Lecture organized by The Friends of the Canadian Institute in Greece - Ottawa Chapter in collaboration with the Archaeological Institute of America in Ottawa and  the Parnassos Hellenic Cultural Society:

"Canadians take the field throughout Greece:
Over three decades of archaeological discoveries
by the Canadian Institute in Greece"
by Dr. David W. Rupp,
Director, Canadian Institute in Greece, Thursday,September 26, 2013

Canadians take the field throughout Greece:
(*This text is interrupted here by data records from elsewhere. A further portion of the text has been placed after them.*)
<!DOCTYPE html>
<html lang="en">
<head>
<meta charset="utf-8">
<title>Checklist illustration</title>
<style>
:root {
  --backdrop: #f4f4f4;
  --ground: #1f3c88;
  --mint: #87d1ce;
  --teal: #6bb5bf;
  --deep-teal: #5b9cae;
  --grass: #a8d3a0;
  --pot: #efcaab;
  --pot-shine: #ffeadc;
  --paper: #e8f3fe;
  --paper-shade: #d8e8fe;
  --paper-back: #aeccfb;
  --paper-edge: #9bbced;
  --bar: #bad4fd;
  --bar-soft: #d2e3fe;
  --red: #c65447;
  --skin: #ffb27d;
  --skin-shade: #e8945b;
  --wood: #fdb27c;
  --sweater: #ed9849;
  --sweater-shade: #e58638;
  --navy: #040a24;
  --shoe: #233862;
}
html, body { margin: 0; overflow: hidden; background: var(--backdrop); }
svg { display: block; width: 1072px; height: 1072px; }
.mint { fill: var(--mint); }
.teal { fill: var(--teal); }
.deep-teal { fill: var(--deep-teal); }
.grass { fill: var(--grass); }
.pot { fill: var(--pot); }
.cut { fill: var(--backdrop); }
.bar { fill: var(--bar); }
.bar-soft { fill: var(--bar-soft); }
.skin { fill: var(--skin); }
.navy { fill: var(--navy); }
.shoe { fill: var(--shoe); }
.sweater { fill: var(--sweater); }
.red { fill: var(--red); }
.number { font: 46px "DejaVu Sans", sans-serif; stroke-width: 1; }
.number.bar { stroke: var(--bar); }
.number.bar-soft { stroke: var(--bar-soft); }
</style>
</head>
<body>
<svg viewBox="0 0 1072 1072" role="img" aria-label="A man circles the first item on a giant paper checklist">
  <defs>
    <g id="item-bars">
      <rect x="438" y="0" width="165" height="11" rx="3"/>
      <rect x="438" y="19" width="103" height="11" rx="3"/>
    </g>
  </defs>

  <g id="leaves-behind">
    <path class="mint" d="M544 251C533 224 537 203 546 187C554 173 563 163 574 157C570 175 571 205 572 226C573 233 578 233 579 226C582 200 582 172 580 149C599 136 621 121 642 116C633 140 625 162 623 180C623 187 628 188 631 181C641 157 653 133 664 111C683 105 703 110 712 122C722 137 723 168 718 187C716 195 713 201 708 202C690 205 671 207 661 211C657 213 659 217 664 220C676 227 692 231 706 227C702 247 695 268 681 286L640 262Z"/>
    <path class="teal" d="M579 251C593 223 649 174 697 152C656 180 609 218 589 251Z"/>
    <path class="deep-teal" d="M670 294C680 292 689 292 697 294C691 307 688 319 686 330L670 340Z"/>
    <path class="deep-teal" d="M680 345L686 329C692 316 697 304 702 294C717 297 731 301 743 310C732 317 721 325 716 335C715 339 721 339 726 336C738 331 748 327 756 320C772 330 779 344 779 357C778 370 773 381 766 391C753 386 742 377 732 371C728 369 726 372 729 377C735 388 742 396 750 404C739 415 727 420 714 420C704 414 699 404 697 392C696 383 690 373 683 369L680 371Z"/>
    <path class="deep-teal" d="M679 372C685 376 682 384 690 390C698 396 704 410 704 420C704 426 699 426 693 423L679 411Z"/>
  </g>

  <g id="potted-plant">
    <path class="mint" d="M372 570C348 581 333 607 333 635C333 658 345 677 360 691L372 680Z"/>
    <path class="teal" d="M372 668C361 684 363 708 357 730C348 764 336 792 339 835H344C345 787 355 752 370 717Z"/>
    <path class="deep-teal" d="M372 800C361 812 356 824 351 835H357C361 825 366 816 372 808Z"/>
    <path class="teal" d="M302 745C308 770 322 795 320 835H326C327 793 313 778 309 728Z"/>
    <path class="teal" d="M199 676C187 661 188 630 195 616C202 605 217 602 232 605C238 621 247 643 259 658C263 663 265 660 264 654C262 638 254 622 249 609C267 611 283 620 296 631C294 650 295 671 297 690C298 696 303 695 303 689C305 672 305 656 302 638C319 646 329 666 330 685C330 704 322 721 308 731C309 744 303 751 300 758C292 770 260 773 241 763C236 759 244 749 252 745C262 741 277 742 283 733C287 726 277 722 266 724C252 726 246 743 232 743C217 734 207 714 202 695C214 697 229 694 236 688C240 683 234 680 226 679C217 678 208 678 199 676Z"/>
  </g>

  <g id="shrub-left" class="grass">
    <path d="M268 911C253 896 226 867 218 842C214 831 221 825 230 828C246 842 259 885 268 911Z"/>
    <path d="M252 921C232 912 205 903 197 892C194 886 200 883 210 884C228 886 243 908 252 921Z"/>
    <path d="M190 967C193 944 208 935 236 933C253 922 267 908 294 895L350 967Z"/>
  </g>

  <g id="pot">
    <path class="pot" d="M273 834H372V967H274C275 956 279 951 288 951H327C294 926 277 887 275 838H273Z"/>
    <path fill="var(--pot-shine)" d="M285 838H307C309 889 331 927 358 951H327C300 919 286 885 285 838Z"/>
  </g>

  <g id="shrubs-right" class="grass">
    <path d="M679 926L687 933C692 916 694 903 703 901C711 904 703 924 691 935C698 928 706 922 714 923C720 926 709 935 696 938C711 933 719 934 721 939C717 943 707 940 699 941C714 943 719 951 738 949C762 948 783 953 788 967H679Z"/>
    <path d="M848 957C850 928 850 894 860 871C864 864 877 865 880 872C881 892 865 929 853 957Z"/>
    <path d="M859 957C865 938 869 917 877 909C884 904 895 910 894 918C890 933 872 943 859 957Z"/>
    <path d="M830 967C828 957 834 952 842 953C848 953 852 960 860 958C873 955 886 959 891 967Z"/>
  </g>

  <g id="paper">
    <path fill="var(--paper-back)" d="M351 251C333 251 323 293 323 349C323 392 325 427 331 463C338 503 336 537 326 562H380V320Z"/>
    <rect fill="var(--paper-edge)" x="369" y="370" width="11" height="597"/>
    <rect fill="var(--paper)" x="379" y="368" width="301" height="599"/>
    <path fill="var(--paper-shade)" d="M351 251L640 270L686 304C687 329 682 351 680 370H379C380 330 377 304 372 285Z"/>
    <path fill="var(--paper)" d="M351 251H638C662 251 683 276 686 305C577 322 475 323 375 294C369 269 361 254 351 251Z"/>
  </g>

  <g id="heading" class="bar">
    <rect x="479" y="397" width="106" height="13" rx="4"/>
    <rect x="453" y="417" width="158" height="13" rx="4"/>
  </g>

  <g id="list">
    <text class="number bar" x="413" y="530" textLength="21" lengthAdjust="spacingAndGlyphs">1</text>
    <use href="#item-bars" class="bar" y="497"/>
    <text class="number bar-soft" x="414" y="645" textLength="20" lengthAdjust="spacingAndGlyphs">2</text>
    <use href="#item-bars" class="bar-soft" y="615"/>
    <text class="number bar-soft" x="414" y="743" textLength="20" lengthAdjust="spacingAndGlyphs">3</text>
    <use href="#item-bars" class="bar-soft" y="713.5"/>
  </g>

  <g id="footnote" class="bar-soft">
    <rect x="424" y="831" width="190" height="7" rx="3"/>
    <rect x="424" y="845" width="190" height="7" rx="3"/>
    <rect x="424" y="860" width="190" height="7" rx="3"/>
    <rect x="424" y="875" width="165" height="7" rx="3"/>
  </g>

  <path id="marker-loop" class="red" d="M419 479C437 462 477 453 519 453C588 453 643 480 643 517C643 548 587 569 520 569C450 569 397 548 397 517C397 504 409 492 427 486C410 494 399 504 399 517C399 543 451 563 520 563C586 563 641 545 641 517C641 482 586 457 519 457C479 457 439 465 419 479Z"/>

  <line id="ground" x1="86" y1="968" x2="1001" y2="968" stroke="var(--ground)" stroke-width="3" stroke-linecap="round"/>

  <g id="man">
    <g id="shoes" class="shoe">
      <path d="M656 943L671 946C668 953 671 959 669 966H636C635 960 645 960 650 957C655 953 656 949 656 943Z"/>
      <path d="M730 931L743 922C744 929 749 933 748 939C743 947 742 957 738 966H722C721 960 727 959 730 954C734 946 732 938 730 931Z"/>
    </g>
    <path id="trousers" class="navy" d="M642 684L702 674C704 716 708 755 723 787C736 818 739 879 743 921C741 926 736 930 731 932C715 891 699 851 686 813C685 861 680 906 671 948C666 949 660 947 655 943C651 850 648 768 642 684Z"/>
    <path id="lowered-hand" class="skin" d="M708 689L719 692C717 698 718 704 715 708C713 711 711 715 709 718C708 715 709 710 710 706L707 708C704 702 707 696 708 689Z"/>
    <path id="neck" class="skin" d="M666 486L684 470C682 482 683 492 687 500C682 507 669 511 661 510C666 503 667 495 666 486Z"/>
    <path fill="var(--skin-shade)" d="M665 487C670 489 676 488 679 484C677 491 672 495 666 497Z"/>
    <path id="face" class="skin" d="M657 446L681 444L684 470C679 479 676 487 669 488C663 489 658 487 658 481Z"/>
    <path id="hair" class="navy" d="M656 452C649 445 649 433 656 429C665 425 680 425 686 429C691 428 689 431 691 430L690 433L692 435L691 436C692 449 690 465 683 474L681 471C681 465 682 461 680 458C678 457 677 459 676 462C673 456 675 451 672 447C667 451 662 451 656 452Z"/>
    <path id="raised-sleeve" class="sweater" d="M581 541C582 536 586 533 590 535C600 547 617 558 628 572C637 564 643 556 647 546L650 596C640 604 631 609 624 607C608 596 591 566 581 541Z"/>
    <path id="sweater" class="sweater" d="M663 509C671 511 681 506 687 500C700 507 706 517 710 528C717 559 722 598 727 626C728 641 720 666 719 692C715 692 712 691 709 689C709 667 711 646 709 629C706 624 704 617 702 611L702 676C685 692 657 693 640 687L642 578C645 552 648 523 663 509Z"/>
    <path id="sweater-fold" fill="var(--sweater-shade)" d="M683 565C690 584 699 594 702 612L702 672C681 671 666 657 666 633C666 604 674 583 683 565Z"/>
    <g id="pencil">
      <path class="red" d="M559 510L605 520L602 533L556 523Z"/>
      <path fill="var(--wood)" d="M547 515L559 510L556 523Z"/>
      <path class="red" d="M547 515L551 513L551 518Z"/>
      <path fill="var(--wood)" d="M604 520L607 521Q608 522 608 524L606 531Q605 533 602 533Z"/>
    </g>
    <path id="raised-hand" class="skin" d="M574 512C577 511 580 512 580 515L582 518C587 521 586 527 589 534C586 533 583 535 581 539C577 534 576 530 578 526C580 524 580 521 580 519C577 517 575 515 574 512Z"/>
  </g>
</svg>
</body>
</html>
Over three decades of archaeological discoveries by the Canadian Institute in Greece
Officially recognized in 1976 by the Greek government, the then Canadian Archaeological Institute at Athens (CAIA) conducted its first archaeological fieldwork project at Kastro Khostion in western Boeotia in 1980. Professor John Fossey from McGill University, one of the founding visionaries of the CAIA, directed the enterprise.  From that period the members of the CAIA, since 2005 the Canadian Institute in Greece (CIG), have organized 16 other research projects in almost every part of Greece.  This research has included pedestrian survey and excavation as well as underwater reconnaissance and geophysical investigations.  The chronological periods involved span the third millennium BCE to the Early Modern period.  Many of these investigations were collaborative efforts with our Greek colleagues in the Hellenic Archaeological Service.  CIG has made an indelible mark on Greek archaeology since its beginning.
The lecture will highlight the work of selected recent archaeological projects that illustrate the great diversity of Canadian research as well as the lasting importance of the results for the understanding the development of the cultures in the Aegean basin from the Late Bronze Age of the 14th - 12th centuries BCE to the Early Byzantine period of the 6th and 7th centuries CE.
The acropolis at ancient Eleon in eastern Boeotia (University of Victoria) has exposed substantial architectural remains from the 13th and 12th centuries BCE.  In the 6th-4th centuries BCE the Bronze Age defensive walls were incorporated into the entrance ramp of a new wall to display affinity with the forbearers.  The meticulous excavation of Mycenaean chamber tombs of the 13th century BCE at Ayia Sotira in the Peloponnese (Brock University) has revealed their repeated use over time.  At ancient Argilos in Macedonia (Université de Montréal) the urban development of this Greek colonial foundation has come to light in the form of houses lining a paved street that date from the 7th through 4th centuries BCE.  A complete 2nd century BCE house with 10 rooms has been uncovered at Kastro Kallithea in Thessaly (University of Alberta).  An intensive archaeological survey of the 6th-7th century CE port settlement at Kato Leukos on the western coast of Karpathos (Trent University) has demonstrated the importance of this hitherto neglected site.
Underwater investigations are among of the research interests of the Institute. The reconstruction of the ancient sea levels and shorelines at Kalamianos on the Saronic Gulf (McMaster University) has allowed the visualization of a Mycenaean port of the 14th and 13th centuries BCE.
In later October the Institute will launch its interactive Portal to the Past that is funded by a grant from Eldorado Gold Corporation and its subsidiary Thracean Gold Mining S.A.   The Institute’s user-friendly online Portal will cover the research and the findings of each of the 17 projects as well as of the Frederick E. Winter Black and White Negative Collection on Greek and Roman Architecture.  A preview of this online resource for education, research and general information will cover its many useful features.

Professor David W. Rupp
Canadian Institute in Athens